“Following his stroke, Dad experienced speech difficulties, lost a great deal of cognitive abilities, was unable to perform daily living activities, and was extremely weak, needing a wheelchair,” she recalls.

Following his hospital stay, Hazel’s father was moved to HealthSouth, where rehabilitation experts worked with him to help him regain his strength. Through physical therapy, he was able to walk short distances using a walker. With occupational therapy, he resumed some small muscle control and gained back some of his cognitive ability.

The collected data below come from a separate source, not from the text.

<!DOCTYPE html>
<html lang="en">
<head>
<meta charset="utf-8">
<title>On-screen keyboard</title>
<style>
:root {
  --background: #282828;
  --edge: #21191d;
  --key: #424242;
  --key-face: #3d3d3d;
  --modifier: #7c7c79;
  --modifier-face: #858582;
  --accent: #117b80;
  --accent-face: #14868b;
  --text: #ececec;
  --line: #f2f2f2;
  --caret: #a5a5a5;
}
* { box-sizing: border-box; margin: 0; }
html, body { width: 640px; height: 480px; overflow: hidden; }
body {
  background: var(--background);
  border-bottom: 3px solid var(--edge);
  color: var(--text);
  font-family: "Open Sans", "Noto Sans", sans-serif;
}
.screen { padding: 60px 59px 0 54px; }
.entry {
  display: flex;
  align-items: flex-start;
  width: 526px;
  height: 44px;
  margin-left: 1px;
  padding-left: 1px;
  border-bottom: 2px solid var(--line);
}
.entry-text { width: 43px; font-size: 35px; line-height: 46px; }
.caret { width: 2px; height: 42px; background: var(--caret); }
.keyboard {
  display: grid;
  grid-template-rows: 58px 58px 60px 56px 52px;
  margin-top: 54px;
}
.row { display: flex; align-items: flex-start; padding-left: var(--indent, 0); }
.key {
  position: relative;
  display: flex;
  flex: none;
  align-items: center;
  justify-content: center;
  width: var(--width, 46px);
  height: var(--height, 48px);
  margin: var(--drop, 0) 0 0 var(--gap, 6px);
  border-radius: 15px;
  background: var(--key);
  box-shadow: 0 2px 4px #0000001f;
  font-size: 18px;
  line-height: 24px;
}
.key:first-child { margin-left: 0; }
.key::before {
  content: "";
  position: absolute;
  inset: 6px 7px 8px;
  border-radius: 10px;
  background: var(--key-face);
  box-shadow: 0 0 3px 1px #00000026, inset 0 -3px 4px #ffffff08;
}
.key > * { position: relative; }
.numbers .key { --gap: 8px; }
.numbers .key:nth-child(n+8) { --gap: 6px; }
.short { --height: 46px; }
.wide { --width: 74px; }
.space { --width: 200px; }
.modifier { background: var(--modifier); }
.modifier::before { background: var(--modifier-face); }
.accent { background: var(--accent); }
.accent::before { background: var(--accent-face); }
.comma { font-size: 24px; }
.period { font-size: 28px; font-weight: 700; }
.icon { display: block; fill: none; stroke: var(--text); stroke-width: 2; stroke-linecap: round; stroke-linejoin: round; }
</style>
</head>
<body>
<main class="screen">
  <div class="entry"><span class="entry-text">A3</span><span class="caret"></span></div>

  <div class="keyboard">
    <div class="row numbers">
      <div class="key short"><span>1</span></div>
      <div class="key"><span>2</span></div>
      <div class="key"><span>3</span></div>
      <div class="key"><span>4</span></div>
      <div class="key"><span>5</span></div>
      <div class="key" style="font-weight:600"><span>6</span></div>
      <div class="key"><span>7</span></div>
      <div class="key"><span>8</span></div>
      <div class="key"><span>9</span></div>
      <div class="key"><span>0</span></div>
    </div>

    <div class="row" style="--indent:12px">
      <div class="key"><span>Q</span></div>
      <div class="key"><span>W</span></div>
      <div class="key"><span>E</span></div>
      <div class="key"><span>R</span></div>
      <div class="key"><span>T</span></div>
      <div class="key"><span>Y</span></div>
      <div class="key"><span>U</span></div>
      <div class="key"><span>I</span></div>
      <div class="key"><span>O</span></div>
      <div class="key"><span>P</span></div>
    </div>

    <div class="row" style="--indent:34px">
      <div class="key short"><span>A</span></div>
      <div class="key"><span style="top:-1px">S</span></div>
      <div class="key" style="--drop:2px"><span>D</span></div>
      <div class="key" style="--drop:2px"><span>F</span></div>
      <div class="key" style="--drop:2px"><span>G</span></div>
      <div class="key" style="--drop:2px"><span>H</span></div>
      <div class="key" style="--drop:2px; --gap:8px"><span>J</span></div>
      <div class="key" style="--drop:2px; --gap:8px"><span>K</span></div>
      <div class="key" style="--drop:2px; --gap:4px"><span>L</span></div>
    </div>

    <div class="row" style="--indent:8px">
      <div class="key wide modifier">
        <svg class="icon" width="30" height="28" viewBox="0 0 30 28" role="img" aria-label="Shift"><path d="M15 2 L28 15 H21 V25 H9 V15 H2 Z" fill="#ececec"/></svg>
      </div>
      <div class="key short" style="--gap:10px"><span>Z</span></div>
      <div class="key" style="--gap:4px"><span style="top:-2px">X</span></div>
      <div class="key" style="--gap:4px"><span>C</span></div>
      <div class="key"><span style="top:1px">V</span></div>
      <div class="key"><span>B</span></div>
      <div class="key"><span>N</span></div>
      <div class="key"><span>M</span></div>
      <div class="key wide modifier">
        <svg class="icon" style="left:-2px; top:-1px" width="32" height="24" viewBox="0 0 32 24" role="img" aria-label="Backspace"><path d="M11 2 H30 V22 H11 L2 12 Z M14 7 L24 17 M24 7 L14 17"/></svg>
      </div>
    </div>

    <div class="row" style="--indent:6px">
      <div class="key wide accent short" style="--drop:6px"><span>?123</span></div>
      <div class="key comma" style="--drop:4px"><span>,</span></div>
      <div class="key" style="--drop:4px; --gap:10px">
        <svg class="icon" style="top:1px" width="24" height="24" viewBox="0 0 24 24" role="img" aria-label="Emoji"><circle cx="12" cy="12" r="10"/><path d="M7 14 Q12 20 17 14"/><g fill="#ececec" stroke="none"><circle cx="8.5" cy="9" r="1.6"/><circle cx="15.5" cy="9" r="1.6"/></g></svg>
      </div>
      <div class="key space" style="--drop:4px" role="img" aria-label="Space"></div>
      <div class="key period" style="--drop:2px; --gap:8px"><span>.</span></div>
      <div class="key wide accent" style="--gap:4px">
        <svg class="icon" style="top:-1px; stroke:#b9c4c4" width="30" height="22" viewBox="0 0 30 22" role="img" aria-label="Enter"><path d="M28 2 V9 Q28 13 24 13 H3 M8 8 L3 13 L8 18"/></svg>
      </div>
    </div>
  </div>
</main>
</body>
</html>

“HealthSouth provided just the right balance, with a sense of humor, encouraging him and pushing him to begin his therapy,” Marianne Hazel says. “It touched my heart to watch them work with my dad and to treat him just like he was their dad.”

In addition to the consistency of care, HealthSouth , which has a Stroke Support Group that meets at 4 p.m. the last Tuesday of each month, also worked with Hazel following her father’s treatment to help prepare her to be his full-time caregiver.

“I received valuable resources and utilized HealthSouth’s informational sessions,” she says. “I truly believe that HealthSouth’s rehabilitation was the foundation for my dad’s continual improvement. We have such gratitude for the staff, as they have made such a difference in our lives.”

While timeliness in the delivery of treatment by a medical expert is crucial in stroke-patient care, much of the initial responsibility rests upon the patient’s ability to identify and quickly react to symptoms. As part of their ongoing effort to educate the community, and in honor of Stroke Awareness Month, Mount Nittany Medical and HealthSouth will offer a special presentation on May 21 featuring Dr. Roy titled “Time Loss = Brain Loss: How to Recognize and Act on Signs of a Stroke Quickly.” The goal of the event is to raise awareness of the disease and to instill in the community the importance of being able to identify symptoms and react quickly.

“Community health education is part of our mission at HealthSouth,” says Susan Hartman, CEO, HealthSouth Nittany Valley Rehabilitation Hospital. “Not only do we partner with Mount Nittany Health on the treatment of patients following a stroke, it is critical that we work together to increase awareness of stroke prevention. This event gives us a unique opportunity to partner with Dr. Roy to demonstrate that commitment and to share new treatment options and technologies available to stroke survivors.”

Not only do programs like this help full-time stroke-patient caregivers such as Marianne Hazel, who plans to attend the workshop, but also those who are unfamiliar with the disease.

“We can’t help people if they have problems and don’t tell anyone,” Roy says. “We rely on people to call 911 and seek help.”

For more information on “Time Loss = Brain Loss: How to Recognize and Act on Signs of a Stroke Quickly,” visit The event is 6 p.m. May 21 in Mount Nittany Medical Center’s Galen and Nancy Dreibelbis Auditorium.

For more information on HealthSouth’s Stroke Support Group, call Caroline Salva-Romera at (814) 359-3421.

Lori Wilson is a freelance writer living in State College.
Disclaimer: Copyright © 2018 All rights reserved. This material may not be published, broadcast, rewritten or redistributed.